You're asking very good questions that I don't have solid answers to. I'm not really qualified to talk about the details with any authority - you'll have better luck with a Google search.

I view game engines as a set of constraints that provide some level of guarantee about consistency regarding physics, rendering, input and audio. It's the same reason why there isn't just one programming language that can do everything at all levels of abstraction. Game engines, like languages, are tools designed to solve a problem domain.

Each engine likely uses their own custom compiler. Here's a relevant quote from Unreal docs.

Unreal Engine uses a custom building method via the UnrealBuildTool which handles all the complex aspects of compiling the project and linking it with the engine. This process occurs transparently allowing you to simply build the project through the standard Visual Studio build workflow.

In regards to code ownership, here's a good article on Proprietary software. While code is 'just instructions', it's all being executed in binary form and tailored to CPU architecture that recognizes those patterns of bits. If the software is not open-source, then it's proprietary (this feels redundant to say, but it's important to understand). We can't easily - nor legally - modify, add, or delete any part of the source code.

Which brings us to why there's a market for buying and selling software. It's true, that as developers we could create all our own tools and then produce software products with those tools, but how long will that take? How much will it cost to employ myself and other developers to re-invent the wheel? Compare this cost with purchasing a license to use a game engine or framework that someone else already spent their time and money on.

If studios aren't writing their own engines from scratch, they're buying a license to use another engine and getting permission to heavily modify it for their own use.

nec
nec
3,886 Points

Thanks

I'll check out the article and research further.

Jonathan Grieve
Jonathan Grieve
Treehouse Moderator 91,028 Points

Although I failed miserably at C and C++ at college I never did get as far as C for gaming!

I only got as far as C on the command line interpreter! How on earth does it translate to the gaming world? :)

Here are a few links that should help answer that.

  1. Game Development in C, is it possible?
  2. Is it reasonable to write a game engine in C?
  3. Why has the industry switched from C to C++?
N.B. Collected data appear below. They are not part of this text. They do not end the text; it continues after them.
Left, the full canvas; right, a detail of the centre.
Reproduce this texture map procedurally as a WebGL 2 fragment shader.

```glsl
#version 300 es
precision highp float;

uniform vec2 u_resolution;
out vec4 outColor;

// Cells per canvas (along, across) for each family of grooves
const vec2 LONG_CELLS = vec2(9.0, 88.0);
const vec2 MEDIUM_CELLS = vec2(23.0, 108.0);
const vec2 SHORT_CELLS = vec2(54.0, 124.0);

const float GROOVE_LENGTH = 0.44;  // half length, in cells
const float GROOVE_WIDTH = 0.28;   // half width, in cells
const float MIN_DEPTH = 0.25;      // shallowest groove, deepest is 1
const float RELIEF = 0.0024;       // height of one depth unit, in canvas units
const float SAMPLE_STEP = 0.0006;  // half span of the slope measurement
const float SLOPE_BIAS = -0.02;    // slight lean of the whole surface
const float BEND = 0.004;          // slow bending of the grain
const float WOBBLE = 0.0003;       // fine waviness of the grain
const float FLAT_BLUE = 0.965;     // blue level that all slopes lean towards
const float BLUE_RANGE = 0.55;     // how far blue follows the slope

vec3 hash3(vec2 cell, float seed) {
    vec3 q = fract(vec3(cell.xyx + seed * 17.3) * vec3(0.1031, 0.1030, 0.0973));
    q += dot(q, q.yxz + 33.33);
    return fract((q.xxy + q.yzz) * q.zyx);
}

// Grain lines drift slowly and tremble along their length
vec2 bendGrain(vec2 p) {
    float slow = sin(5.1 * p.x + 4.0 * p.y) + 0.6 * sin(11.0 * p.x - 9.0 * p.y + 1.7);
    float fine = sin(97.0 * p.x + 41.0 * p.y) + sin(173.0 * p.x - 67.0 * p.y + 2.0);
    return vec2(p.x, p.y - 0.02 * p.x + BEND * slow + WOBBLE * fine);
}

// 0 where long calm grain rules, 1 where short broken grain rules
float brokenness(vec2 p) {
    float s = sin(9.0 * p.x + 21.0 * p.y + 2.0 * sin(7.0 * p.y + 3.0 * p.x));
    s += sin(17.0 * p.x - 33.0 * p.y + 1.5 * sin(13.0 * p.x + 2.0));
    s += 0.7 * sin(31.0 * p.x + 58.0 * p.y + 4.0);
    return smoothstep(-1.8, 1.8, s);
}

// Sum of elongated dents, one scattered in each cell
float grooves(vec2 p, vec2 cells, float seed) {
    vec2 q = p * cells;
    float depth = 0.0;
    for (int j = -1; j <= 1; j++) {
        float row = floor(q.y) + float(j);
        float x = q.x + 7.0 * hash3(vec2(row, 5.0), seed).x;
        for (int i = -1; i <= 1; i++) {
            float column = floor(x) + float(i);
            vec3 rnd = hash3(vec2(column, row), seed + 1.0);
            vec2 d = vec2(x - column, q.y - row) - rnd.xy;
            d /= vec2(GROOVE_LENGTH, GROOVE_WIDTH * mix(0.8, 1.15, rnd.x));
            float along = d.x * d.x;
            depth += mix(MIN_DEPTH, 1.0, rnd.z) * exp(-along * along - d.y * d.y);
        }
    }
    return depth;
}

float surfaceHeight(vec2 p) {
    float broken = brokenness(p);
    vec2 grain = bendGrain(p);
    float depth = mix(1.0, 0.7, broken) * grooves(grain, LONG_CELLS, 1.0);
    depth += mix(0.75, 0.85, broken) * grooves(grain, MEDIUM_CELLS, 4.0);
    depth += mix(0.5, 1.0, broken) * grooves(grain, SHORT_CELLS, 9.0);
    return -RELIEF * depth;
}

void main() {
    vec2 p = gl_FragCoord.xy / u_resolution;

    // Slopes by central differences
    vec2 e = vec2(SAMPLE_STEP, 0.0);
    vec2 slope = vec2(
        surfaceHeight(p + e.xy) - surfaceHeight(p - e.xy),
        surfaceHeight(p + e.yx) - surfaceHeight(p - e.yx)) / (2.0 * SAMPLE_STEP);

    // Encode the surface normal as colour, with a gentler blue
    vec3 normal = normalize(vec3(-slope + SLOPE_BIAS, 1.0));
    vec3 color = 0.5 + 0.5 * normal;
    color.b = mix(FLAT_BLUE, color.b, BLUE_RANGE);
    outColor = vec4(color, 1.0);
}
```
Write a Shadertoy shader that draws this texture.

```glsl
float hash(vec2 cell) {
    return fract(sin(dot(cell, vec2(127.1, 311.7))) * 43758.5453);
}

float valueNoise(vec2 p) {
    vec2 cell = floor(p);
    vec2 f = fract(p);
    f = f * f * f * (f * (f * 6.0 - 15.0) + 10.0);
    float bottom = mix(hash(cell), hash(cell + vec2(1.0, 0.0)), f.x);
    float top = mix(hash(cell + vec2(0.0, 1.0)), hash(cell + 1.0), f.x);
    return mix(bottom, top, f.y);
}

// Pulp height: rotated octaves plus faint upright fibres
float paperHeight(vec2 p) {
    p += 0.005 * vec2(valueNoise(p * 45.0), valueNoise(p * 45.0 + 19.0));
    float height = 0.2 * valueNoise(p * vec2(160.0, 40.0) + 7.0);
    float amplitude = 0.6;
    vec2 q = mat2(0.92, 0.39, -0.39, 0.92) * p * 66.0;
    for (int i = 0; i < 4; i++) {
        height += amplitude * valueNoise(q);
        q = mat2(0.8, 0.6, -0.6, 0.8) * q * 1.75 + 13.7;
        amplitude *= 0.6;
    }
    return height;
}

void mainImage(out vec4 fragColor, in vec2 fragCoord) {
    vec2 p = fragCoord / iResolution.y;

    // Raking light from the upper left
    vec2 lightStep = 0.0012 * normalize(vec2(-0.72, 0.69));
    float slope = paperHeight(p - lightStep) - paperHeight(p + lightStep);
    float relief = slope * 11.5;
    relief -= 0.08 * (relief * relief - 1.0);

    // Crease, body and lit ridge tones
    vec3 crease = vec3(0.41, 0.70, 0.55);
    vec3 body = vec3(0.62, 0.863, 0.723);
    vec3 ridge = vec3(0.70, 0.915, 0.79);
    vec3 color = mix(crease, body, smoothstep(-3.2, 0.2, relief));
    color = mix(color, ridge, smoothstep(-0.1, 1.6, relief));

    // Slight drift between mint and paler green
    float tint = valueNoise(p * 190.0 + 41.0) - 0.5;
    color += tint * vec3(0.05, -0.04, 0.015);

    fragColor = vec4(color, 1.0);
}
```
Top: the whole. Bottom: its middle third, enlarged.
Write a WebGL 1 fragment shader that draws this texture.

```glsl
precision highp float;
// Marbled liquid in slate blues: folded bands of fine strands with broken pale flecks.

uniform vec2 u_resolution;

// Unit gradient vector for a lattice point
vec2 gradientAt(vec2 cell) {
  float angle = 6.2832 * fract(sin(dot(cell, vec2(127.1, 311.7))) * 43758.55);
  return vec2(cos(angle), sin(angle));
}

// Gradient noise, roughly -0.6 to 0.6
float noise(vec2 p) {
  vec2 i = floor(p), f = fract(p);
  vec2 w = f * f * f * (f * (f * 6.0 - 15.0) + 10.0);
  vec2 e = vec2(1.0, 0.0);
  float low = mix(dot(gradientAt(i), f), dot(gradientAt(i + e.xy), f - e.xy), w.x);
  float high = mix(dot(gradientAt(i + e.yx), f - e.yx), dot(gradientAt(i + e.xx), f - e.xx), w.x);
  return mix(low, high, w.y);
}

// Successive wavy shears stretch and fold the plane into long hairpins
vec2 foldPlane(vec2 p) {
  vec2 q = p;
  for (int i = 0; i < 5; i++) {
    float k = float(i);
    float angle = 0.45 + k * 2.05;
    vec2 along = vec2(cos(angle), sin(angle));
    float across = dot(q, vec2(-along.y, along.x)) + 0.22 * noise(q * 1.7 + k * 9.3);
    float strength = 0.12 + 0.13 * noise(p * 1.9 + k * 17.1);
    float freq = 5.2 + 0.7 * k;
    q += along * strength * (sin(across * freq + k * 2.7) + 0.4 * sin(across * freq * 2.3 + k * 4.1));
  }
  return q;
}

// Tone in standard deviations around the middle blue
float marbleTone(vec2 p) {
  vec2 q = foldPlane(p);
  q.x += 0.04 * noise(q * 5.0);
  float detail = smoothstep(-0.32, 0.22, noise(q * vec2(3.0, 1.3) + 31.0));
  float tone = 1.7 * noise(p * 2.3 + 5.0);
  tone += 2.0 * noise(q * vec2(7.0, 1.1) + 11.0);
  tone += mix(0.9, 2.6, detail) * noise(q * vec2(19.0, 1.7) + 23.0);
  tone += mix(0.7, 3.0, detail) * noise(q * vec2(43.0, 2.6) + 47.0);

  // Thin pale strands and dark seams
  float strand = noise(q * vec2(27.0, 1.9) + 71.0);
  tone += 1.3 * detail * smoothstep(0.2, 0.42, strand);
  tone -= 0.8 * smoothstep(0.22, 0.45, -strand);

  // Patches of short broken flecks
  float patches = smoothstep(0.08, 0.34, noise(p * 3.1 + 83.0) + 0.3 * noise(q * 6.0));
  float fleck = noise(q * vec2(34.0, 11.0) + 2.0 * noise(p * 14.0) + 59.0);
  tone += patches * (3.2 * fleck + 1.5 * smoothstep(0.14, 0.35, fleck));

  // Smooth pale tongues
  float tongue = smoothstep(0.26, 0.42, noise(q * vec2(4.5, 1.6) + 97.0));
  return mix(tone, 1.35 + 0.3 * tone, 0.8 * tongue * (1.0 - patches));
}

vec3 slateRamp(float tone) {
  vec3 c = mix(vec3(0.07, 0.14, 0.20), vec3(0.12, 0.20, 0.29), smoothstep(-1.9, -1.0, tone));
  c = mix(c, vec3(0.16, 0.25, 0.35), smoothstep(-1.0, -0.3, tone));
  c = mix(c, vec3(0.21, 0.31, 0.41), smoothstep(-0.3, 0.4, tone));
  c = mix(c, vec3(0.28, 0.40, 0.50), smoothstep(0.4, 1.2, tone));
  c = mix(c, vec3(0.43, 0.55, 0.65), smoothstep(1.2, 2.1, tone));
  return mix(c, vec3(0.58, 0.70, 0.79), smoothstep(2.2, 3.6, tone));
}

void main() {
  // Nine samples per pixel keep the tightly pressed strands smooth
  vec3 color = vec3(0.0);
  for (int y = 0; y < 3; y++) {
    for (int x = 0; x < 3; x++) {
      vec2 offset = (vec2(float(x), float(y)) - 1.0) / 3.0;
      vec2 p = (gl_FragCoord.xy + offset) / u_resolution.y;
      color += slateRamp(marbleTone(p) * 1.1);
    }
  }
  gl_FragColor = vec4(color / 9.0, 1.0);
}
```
C and C++ have access to hardware devices. Instead of writing your own framework for talking with the graphics card, you'll probably just import DirectX or OpenGL and use their libraries for creating a window and drawing to it.

nec
nec
3,886 Points

On the topic of C/C++, I noticed that treehouse don't seem to have a course for it? Is there a reason for that?

Since C/C++ have been around for so long there are probably lots of different resources on it. Any good suggestions on a good place to start?

In my opinion, Harvard's CS50: Introduction to Computer Science - through edX - is, without question, the best entry level course available covering C programming in a Linux VM environment.

I don't know why C/C++ are not offered, other than to guess that Treehouse tends to be highly focused toward Web technologies.

nec
nec
3,886 Points

Looks promising! It's seems to include a lot of terminology for communicating effectively with programmers also.